Posted by: Kaiser | 02/29/2024 at 03:29 PM

The algorithm is doing more than directing you, it is also offering advice to many other drivers on the road. If a large enough share of drivers are using the same platform, it not only has to deal with the effects of congestion, it can CAUSE congestion by rerouting too many cars so they will be on the same segment at the same time. Since there are inherent delays in the system, unless the algorithm randomly balances choices about alternative segments, oscillatory solutions are obviously possible if not likely. Given the hyperbolic increase in queueing delays as most systems near saturation, failure to address this problem would be obvious with only a couple of services providing routing - obviously there is load-balancing in the algorithms.

I stopped using Google Maps for most trips within the highly-connected metro area I live in when I realized that in a region with a large percentage of drivers using Google Maps or equivalent, these programs are essentially leveling out urban congestion. Travel time differences are almost always within prediction error margins, and random events such as recent accidents on the route account for almost all the risk of delay. If everyone else is using Google Maps, I don't have to bother. And this ability to freeride complicates the economics of providing traffic data without the advantage of acquiring extremely valuable user data.

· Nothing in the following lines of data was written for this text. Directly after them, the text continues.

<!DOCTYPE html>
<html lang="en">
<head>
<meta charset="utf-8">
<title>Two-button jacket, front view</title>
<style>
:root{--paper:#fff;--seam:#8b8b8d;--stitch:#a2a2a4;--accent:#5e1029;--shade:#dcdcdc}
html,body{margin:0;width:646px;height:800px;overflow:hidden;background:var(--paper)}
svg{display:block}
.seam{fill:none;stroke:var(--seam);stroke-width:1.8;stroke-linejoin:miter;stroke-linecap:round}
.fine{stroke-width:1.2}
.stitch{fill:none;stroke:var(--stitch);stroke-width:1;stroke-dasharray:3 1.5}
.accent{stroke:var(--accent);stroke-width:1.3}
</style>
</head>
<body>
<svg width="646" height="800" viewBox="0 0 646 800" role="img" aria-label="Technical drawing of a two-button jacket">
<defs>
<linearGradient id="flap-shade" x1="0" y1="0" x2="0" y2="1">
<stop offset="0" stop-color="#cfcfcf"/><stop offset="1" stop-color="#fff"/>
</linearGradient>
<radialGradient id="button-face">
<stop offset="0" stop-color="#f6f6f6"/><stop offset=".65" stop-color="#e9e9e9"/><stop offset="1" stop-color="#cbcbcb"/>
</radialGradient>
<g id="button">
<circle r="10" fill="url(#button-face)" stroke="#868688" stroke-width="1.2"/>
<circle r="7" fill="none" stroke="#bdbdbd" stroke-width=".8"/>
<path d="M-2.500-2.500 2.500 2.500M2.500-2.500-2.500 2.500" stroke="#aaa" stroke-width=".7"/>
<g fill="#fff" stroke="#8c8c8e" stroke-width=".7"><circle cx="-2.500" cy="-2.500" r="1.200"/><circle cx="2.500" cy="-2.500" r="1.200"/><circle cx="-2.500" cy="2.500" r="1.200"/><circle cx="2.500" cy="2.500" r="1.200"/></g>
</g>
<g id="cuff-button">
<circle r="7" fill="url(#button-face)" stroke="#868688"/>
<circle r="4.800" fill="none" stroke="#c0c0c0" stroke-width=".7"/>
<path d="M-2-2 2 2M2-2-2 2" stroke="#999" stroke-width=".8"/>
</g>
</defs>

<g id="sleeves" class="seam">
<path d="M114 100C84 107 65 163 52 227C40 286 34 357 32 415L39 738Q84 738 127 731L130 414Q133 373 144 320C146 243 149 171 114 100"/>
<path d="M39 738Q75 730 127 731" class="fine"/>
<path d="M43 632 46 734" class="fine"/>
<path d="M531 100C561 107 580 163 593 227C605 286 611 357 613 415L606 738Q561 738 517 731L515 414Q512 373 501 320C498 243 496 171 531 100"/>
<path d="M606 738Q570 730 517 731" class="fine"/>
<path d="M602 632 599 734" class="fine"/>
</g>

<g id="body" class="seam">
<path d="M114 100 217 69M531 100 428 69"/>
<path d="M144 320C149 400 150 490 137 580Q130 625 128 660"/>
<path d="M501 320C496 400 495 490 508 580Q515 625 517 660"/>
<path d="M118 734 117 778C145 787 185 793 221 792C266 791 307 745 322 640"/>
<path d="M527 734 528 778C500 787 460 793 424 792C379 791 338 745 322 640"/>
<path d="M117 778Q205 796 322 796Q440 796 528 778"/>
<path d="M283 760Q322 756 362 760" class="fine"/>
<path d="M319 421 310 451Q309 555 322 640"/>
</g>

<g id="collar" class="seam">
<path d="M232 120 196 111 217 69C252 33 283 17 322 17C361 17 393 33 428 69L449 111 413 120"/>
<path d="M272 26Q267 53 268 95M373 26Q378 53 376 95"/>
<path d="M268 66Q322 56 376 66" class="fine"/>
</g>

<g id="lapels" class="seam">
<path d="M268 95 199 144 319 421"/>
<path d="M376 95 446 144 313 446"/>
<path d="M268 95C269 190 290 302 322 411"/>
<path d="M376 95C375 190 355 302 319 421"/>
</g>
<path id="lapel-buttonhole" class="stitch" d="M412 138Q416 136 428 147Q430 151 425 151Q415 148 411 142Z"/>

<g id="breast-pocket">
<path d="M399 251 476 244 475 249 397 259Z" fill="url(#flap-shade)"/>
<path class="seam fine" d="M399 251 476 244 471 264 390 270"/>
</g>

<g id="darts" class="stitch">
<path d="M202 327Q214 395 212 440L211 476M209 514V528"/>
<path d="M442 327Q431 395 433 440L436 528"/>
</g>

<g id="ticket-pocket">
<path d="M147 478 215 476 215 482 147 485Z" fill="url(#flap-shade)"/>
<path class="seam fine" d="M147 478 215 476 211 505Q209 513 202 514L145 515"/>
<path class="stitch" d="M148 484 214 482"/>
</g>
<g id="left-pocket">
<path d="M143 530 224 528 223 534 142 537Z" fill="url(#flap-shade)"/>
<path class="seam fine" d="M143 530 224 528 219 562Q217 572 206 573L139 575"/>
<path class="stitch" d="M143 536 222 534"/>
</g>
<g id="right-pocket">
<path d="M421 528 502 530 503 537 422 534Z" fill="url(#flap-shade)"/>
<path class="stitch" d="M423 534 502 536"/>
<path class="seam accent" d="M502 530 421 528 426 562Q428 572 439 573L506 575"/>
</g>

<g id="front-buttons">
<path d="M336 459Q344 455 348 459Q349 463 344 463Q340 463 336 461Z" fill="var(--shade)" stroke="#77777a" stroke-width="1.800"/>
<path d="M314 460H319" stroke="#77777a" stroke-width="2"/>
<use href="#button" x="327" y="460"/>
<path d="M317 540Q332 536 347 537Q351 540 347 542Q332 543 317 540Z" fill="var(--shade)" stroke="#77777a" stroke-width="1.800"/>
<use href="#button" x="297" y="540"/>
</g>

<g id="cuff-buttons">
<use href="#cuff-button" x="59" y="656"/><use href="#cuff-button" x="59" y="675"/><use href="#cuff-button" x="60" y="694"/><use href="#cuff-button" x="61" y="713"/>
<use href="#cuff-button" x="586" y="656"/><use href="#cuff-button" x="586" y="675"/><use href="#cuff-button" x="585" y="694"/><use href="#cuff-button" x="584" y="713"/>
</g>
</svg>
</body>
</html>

Posted by: CraigM | 03/03/2024 at 11:54 AM

CM: Great points. I discussed this in Numbers Rule Your World. Transportation research confirms your experience; mitigation measures just shift traffic around; at equilibrium, pretty much every route should have the same amount of traffic/congestion.

That said, the scenario described in the post is one in which the algo failed by a massive margin to predict arrival time, in an urban city, during off-peak hours, without unpredictable accidents.

Posted by: Kaiser | 03/03/2024 at 12:50 PM